Trades are pretty rare in the NFL. Sure, if you want to move a conditional 6th round draft pick for a guy around the NFL Draft, there’s a market for you, but player-for-player swaps are hardly ever seen. There’s a lot of reasons behind that, but ahead of the 2016 NFL season, we were hoping we could buck the norm and make a few moves. And while these moves almost certainly won’t happen — if for no other reasons than we’re close to the season and the salaries might not work — we’re holding out hope that some bold assistant general manager reads this and decides to make a call.
RB Carlos Hyde to Washington Redskins • RG Brandon Scherff, 2nd round pick, 4th round pick to San Francisco
Hyde is one of the best running backs in the NFL and he shouldn’t waste his best years for a team that won’t be competing for division titles. The 49ers need help on the offensive line in a big way and getting Scherff, who should start for any team in the NFL at guard or right tackle for the next decade, would be a great long-term play. The Redskins have a glut of offensive linemen and can afford to part with Scherff in exchange for a running back that makes the team a legitimate Super Bowl contender (you heard me.) The 2nd and 4th round picks give the 49ers’ freedom to use their 1st round pick this year (it should be the top pick) on Deshaun Watson, the Clemson quarterback and then go into the RB raffle.
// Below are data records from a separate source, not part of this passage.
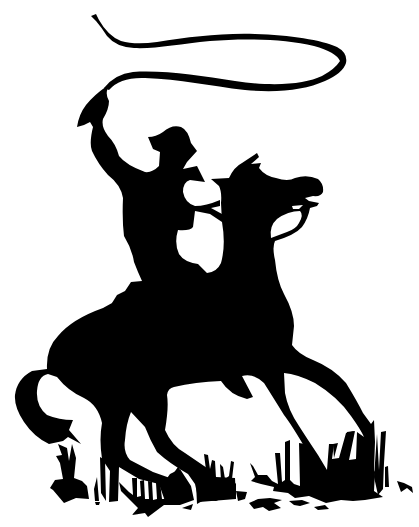
<!DOCTYPE html>
<html lang="en">
<head>
<meta charset="utf-8">
<title>Cowboy on horseback</title>
<style>
:root { --ink: #000; --paper: #fff; }
html, body { margin: 0; background: var(--paper); overflow: hidden; }
svg { display: block; width: 419px; height: 527px; }
.ink { fill: var(--ink); }
.paper { fill: var(--paper); }
.line { fill: none; stroke: var(--ink); stroke-linecap: round; stroke-linejoin: round; }
</style>
</head>
<body>
<svg viewBox="0 0 419 527" role="img" aria-label="Silhouette of a cowboy swinging a whip on a rearing horse in grass">
  <g id="whip">
    <path class="ink" d="M91 16L96 14L99 20Q108 36 121 41Q135 45 157 42C190 37 220 33 255 34C290 35 322 40 337 47Q348 53 346 63Q343 73 325 81C305 90 278 93 245 90C210 86 180 79 145 78Q120 77 109 90L104 88Q115 74 133 72C165 70 200 76 235 81C275 87 305 84 322 76Q335 69 340 61Q336 52 314 46C285 39 245 38 210 41C180 44 155 49 134 48Q116 47 107 36Q102 28 96 21Z"/>
  </g>

  <g id="rider">
    <path class="ink" d="M107 86Q94 95 86 105Q79 114 77 127L84 125L90 122L93 127Q89 143 92 151Q98 164 108 175Q121 185 123 198Q122 220 124 236Q132 249 134 262L138 272L142 281L131 282L125 291L117 295L112 303L150 330L230 300L207 273L198 264Q184 262 179 254Q174 243 178 230Q190 231 193 227L195 211L210 214L222 222V214L211 208L220 206V200Q206 206 195 206Q185 203 183 192Q183 182 190 180L205 182L197 166L183 169L187 162L197 151L191 143Q188 130 181 127Q172 124 163 132Q156 137 148 137L153 149L160 152L159 166Q152 173 145 172Q126 165 119 156Q116 144 108 136Q101 127 103 119Q109 109 109 101Q105 94 108 88Z"/>
  </g>

  <g id="horse">
    <path class="ink" d="M207 273Q217 272 221 263Q226 245 222 222L221 203Q222 192 219 186L211 179L229 178Q234 167 242 163L257 153L259 157L251 164L261 163L259 168Q265 176 276 178Q288 182 295 178Q307 174 318 179Q324 184 323 192Q321 197 313 196L305 198L309 201L319 203L317 206L310 208Q308 219 302 227Q295 235 275 241Q272 247 275 260Q277 281 284 294Q294 312 294 326L292 345Q298 354 313 360Q333 368 346 383Q357 401 363 413L371 424L374 420L375 442L373 497L345 499L301 493L300 467L304 446Q291 424 284 415Q271 394 264 383Q254 373 242 376L253 397L247 399Q230 395 221 381Q195 382 174 387Q168 388 167 395Q169 407 165 430Q172 446 185 453L207 468L216 477L235 478L236 499L199 502L195 484L188 474Q169 463 157 452Q150 440 145 427L131 412Q126 424 125 440Q123 452 130 460L153 472L170 478L178 467L187 484L193 499L166 504L159 484L139 479L119 467L118 501L109 502L110 471L102 459Q99 439 102 423Q98 405 84 398Q68 391 57 377L48 374Q38 376 37 391Q36 406 47 415Q59 420 73 420L69 430L81 444L68 437L63 441L49 444Q34 437 24 422Q14 407 15 395Q17 379 32 371L47 369Q46 348 58 336Q72 319 103 308L150 282Z"/>
    <path class="paper" d="M271 238Q269 226 277 219Q288 211 300 211Q304 215 299 223Q296 229 287 232Z"/>
    <path class="paper" d="M284 373Q297 374 315 383Q338 397 351 416Q361 430 364 437L357 432L356 459L349 460L355 431L346 433L339 458L332 459L334 444L329 444L327 470L318 455Q306 437 299 426Q288 410 285 393Z"/>
    <path class="paper" d="M292 206L303 205L299 209L293 209Z"/>
  </g>

  <g id="grass" class="ink">
    <path d="M58 444L67 448L69 461L72 444L76 458L74 478L82 481L87 486L89 499L76 498L64 503L53 490L50 488L55 480L63 479L60 463L56 456L62 455Z"/>
    <path d="M94 489L97 477L99 501L95 501ZM100 457L105 460L106 501L101 493ZM112 470L115 470L117 501L111 501Z"/>
    <path d="M119 482L129 492L133 495L132 478L137 478L137 497L141 496L140 481L144 480L145 499L149 499L148 481L152 482L153 500L157 499L156 483L160 482L162 499L168 499L165 481L170 474L180 469L191 486L194 500L180 505L164 505L152 514L148 517L145 513L132 515L138 508L121 491Z"/>
    <path d="M196 483L207 478L204 454L208 455L210 469L212 460L215 461L216 478L221 480L220 464L223 467L225 479L229 476L231 461L234 462L232 479L236 484V499L225 497L216 501L204 500L197 504Z"/>
    <path d="M236 491L247 492L245 499L238 501ZM250 463L253 466L258 475L267 475L272 481L278 484L275 453L280 453L282 482L285 480V442L290 440L290 480L294 484L300 486L299 443L305 444L309 450L326 475L337 465L340 472L346 462L350 473L359 461L359 475L364 471L365 431L371 425L372 467L375 472L374 491L383 497L365 500L353 501L341 500L326 503L309 496L295 498L288 493L273 491L274 487L261 484L251 481L255 477Z"/>
    <path d="M377 434L379 470L381 432L386 431L384 463L383 489L378 495L374 477ZM385 467L388 466L389 487L385 487ZM397 481L404 483L412 487L413 493L407 488L401 492Z"/>
    <path d="M249 503L258 499L270 498L282 500L274 503L281 508L269 511L263 507L254 509ZM289 501L302 500L310 503L300 506L294 505ZM314 507L325 505L329 509L318 510ZM95 502L100 502L99 505L96 505ZM182 508L193 504L191 510Z"/>
    <path d="M333 444L338 443L334 458ZM347 432L354 431L350 444L344 458L341 459Z"/>
  </g>
</svg>
</body>
</html>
Getty ImagesEzra Shaw
OLB Khalil Mack, QB Connor Cook, WR Michael Crabtree, 1st round pick to Houston Texans • WR DeAndre Hopkins, DE Jadeveon Clowney to Oakland Raiders
This is the big one: Clowney has been good in Houston, taking on two, sometimes even three offensive linemen at a time, but his role hasn’t produced numbers. Mack is arguably the best pass rusher in the game and gets those numbers. Pairing him with JJ Watt would be cruel and usual punishment for AFC South offenses. The Raiders are on the verge, but they need another top receiving option to pair with the young and talented Amari Cooper. Hopkins, who had a one-day holdout of training camp, is certainly that receiver. If Houston isn’t certain they will be able to give him the money he wants after next year, they could sell high on him and avoid losing him for little or nothing. Getting Cook to backup (or ultimately replace) Brock Osweiler would be prudent — Tom Savage isn’t the long-term solution there — and Crabtree is the professional possession receiver that would be good to have around the young, talented receiving core the Texans have put in place in their run-first offense. (H/T to FillSimms on Reddit for coming up with the framework of this trade.)
Getty ImagesJoe Robbins
RB Jamaal Charles to Miami Dolphins • WR DeVante Parker to Kansas City Chiefs
The Dolphins have a glut of young, talented receivers and Parker is stuck behind three of them for snaps. The No. 14 overall pick in 2015, Parker is poised to break out in 2016, though he might not be able to do it in Miami. The Chiefs need receivers bad and have depth at running back, where the Dolphins, despite having the closest thing to a spread offense in the NFL, are planning on starting Arian Foster. Charles has been injured and is 29, but when he’s playing, he’s one of the best players in the league and is a lethal threat both on the ground and in the passing game — both players would upgrade their new team’s offense.
Getty ImagesRonald Martinez
LT Joe Thomas to Seattle Seahawks • DE Frank Clark, LB Kevin Pierre-Louis, 2nd round pick to Cleveland Browns
The Seahawks desperately need a new left tackle — Garry Gilliam isn’t going to get it done, sorry. The Browns desperately need to improve their front-seven with some young, exciting talent. Clark played only 333 snaps last season but was a force for many of them - he deserves a full-time role. Kevin Pierre-Louis hasn’t seen much of any playing time, but he’s gotten some rave reviews this preseason. Toss in a top-100 pick and we’re cooking.
Diamond Images/Getty ImagesDiamond Images
LG La’el Collins, WR Terrance Williams, 4th round pick to Los Angeles Rams • DE Robert Quinn to Dallas Cowboys
Both teams can use their league-leading depth in one place to fill a need at another spot on the roster that ranks near the bottom of the league, and while Collins for Quinn isn’t a straight-up trade you could make — Quinn has 45 sacks in his last 56 games — adding Williams, who had 52 catches last year for 840 yards and is the Cowboys’ No. 2 receiver and a third-day draft pick could make the Rams whole. For LA, it’s about investing in their franchise, quarterback Jared Goff, who has a weak pass-protecting offensive line and even weaker receivers around him. For the Cowboys, it’s about getting someone — anyone — who can get to the quarterback. Few do it better than Quinn.